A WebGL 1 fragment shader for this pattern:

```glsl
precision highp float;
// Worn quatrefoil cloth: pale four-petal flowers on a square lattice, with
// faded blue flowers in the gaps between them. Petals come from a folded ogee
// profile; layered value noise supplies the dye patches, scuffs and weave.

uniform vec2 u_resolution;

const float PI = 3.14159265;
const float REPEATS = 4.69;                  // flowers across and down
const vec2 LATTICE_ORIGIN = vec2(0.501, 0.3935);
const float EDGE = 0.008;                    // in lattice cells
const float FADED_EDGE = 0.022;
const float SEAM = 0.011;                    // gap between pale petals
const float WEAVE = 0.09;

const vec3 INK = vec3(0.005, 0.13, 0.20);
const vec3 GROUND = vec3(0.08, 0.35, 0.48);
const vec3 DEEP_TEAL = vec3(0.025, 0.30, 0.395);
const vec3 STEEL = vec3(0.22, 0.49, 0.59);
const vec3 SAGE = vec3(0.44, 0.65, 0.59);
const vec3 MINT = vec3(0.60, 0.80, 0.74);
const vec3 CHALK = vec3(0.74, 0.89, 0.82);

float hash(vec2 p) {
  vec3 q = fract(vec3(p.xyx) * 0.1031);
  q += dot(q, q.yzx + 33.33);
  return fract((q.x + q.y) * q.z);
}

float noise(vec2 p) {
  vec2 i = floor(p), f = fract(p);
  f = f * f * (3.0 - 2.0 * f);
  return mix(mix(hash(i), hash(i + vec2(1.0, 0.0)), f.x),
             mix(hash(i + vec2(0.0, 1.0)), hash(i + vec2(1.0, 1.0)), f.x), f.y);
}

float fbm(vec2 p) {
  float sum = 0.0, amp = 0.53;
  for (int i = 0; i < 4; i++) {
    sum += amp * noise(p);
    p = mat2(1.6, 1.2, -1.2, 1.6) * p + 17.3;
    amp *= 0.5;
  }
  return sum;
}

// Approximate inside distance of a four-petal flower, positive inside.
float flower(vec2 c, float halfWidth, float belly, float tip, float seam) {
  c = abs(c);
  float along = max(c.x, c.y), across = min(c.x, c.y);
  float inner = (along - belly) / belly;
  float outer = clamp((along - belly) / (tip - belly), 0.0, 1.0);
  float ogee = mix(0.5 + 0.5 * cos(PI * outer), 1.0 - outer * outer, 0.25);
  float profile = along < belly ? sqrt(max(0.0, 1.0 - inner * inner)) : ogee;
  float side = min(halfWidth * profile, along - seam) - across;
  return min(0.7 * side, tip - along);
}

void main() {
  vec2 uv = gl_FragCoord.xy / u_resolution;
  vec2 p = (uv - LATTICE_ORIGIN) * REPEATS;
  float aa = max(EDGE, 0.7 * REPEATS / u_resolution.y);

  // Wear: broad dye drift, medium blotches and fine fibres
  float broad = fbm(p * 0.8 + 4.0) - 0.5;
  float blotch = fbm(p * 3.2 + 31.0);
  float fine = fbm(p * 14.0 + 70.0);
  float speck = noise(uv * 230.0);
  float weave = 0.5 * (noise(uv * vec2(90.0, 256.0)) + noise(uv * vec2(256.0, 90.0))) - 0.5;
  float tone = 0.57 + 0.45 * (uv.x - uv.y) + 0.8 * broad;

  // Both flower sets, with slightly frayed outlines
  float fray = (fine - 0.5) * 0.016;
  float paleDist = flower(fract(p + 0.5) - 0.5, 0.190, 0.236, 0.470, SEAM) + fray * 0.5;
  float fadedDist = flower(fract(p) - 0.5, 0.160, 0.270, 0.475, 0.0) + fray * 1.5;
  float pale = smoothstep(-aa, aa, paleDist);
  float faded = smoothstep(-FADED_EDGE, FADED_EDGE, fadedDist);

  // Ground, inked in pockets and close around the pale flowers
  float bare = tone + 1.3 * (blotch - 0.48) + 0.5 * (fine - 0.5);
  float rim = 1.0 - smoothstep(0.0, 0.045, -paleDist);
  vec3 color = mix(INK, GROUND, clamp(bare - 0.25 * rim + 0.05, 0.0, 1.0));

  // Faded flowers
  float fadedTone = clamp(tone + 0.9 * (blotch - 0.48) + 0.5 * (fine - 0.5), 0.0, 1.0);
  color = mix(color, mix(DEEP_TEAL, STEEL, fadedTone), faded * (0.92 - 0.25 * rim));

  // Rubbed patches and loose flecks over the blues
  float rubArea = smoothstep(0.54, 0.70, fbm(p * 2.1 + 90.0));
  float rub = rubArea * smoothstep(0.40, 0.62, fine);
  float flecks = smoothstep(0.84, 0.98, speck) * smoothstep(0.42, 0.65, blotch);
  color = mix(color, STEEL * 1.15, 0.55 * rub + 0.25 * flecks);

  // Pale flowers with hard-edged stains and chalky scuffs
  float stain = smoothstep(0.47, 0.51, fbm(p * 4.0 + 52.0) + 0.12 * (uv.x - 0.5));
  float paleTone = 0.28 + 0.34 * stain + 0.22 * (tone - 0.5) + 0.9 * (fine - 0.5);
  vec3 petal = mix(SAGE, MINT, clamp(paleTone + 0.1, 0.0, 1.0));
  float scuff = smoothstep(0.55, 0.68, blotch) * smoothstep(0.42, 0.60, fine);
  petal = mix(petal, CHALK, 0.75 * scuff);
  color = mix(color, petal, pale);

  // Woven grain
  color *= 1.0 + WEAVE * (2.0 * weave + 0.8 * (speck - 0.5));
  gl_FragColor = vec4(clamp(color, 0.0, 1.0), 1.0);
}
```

• [TASK PROMPT]: Your output must be an exact copy of every entry.

• [RESPONSE]:
A WebGL 1 fragment shader for this pattern:

```glsl
precision highp float;
// Worn quatrefoil cloth: pale four-petal flowers on a square lattice, with
// faded blue flowers in the gaps between them. Petals come from a folded ogee
// profile; layered value noise supplies the dye patches, scuffs and weave.

uniform vec2 u_resolution;

const float PI = 3.14159265;
const float REPEATS = 4.69;                  // flowers across and down
const vec2 LATTICE_ORIGIN = vec2(0.501, 0.3935);
const float EDGE = 0.008;                    // in lattice cells
const float FADED_EDGE = 0.022;
const float SEAM = 0.011;                    // gap between pale petals
const float WEAVE = 0.09;

const vec3 INK = vec3(0.005, 0.13, 0.20);
const vec3 GROUND = vec3(0.08, 0.35, 0.48);
const vec3 DEEP_TEAL = vec3(0.025, 0.30, 0.395);
const vec3 STEEL = vec3(0.22, 0.49, 0.59);
const vec3 SAGE = vec3(0.44, 0.65, 0.59);
const vec3 MINT = vec3(0.60, 0.80, 0.74);
const vec3 CHALK = vec3(0.74, 0.89, 0.82);

float hash(vec2 p) {
  vec3 q = fract(vec3(p.xyx) * 0.1031);
  q += dot(q, q.yzx + 33.33);
  return fract((q.x + q.y) * q.z);
}

float noise(vec2 p) {
  vec2 i = floor(p), f = fract(p);
  f = f * f * (3.0 - 2.0 * f);
  return mix(mix(hash(i), hash(i + vec2(1.0, 0.0)), f.x),
             mix(hash(i + vec2(0.0, 1.0)), hash(i + vec2(1.0, 1.0)), f.x), f.y);
}

float fbm(vec2 p) {
  float sum = 0.0, amp = 0.53;
  for (int i = 0; i < 4; i++) {
    sum += amp * noise(p);
    p = mat2(1.6, 1.2, -1.2, 1.6) * p + 17.3;
    amp *= 0.5;
  }
  return sum;
}

// Approximate inside distance of a four-petal flower, positive inside.
float flower(vec2 c, float halfWidth, float belly, float tip, float seam) {
  c = abs(c);
  float along = max(c.x, c.y), across = min(c.x, c.y);
  float inner = (along - belly) / belly;
  float outer = clamp((along - belly) / (tip - belly), 0.0, 1.0);
  float ogee = mix(0.5 + 0.5 * cos(PI * outer), 1.0 - outer * outer, 0.25);
  float profile = along < belly ? sqrt(max(0.0, 1.0 - inner * inner)) : ogee;
  float side = min(halfWidth * profile, along - seam) - across;
  return min(0.7 * side, tip - along);
}

void main() {
  vec2 uv = gl_FragCoord.xy / u_resolution;
  vec2 p = (uv - LATTICE_ORIGIN) * REPEATS;
  float aa = max(EDGE, 0.7 * REPEATS / u_resolution.y);

  // Wear: broad dye drift, medium blotches and fine fibres
  float broad = fbm(p * 0.8 + 4.0) - 0.5;
  float blotch = fbm(p * 3.2 + 31.0);
  float fine = fbm(p * 14.0 + 70.0);
  float speck = noise(uv * 230.0);
  float weave = 0.5 * (noise(uv * vec2(90.0, 256.0)) + noise(uv * vec2(256.0, 90.0))) - 0.5;
  float tone = 0.57 + 0.45 * (uv.x - uv.y) + 0.8 * broad;

  // Both flower sets, with slightly frayed outlines
  float fray = (fine - 0.5) * 0.016;
  float paleDist = flower(fract(p + 0.5) - 0.5, 0.190, 0.236, 0.470, SEAM) + fray * 0.5;
  float fadedDist = flower(fract(p) - 0.5, 0.160, 0.270, 0.475, 0.0) + fray * 1.5;
  float pale = smoothstep(-aa, aa, paleDist);
  float faded = smoothstep(-FADED_EDGE, FADED_EDGE, fadedDist);

  // Ground, inked in pockets and close around the pale flowers
  float bare = tone + 1.3 * (blotch - 0.48) + 0.5 * (fine - 0.5);
  float rim = 1.0 - smoothstep(0.0, 0.045, -paleDist);
  vec3 color = mix(INK, GROUND, clamp(bare - 0.25 * rim + 0.05, 0.0, 1.0));

  // Faded flowers
  float fadedTone = clamp(tone + 0.9 * (blotch - 0.48) + 0.5 * (fine - 0.5), 0.0, 1.0);
  color = mix(color, mix(DEEP_TEAL, STEEL, fadedTone), faded * (0.92 - 0.25 * rim));

  // Rubbed patches and loose flecks over the blues
  float rubArea = smoothstep(0.54, 0.70, fbm(p * 2.1 + 90.0));
  float rub = rubArea * smoothstep(0.40, 0.62, fine);
  float flecks = smoothstep(0.84, 0.98, speck) * smoothstep(0.42, 0.65, blotch);
  color = mix(color, STEEL * 1.15, 0.55 * rub + 0.25 * flecks);

  // Pale flowers with hard-edged stains and chalky scuffs
  float stain = smoothstep(0.47, 0.51, fbm(p * 4.0 + 52.0) + 0.12 * (uv.x - 0.5));
  float paleTone = 0.28 + 0.34 * stain + 0.22 * (tone - 0.5) + 0.9 * (fine - 0.5);
  vec3 petal = mix(SAGE, MINT, clamp(paleTone + 0.1, 0.0, 1.0));
  float scuff = smoothstep(0.55, 0.68, blotch) * smoothstep(0.42, 0.60, fine);
  petal = mix(petal, CHALK, 0.75 * scuff);
  color = mix(color, petal, pale);

  // Woven grain
  color *= 1.0 + WEAVE * (2.0 * weave + 0.8 * (speck - 0.5));
  gl_FragColor = vec4(clamp(color, 0.0, 1.0), 1.0);
}
```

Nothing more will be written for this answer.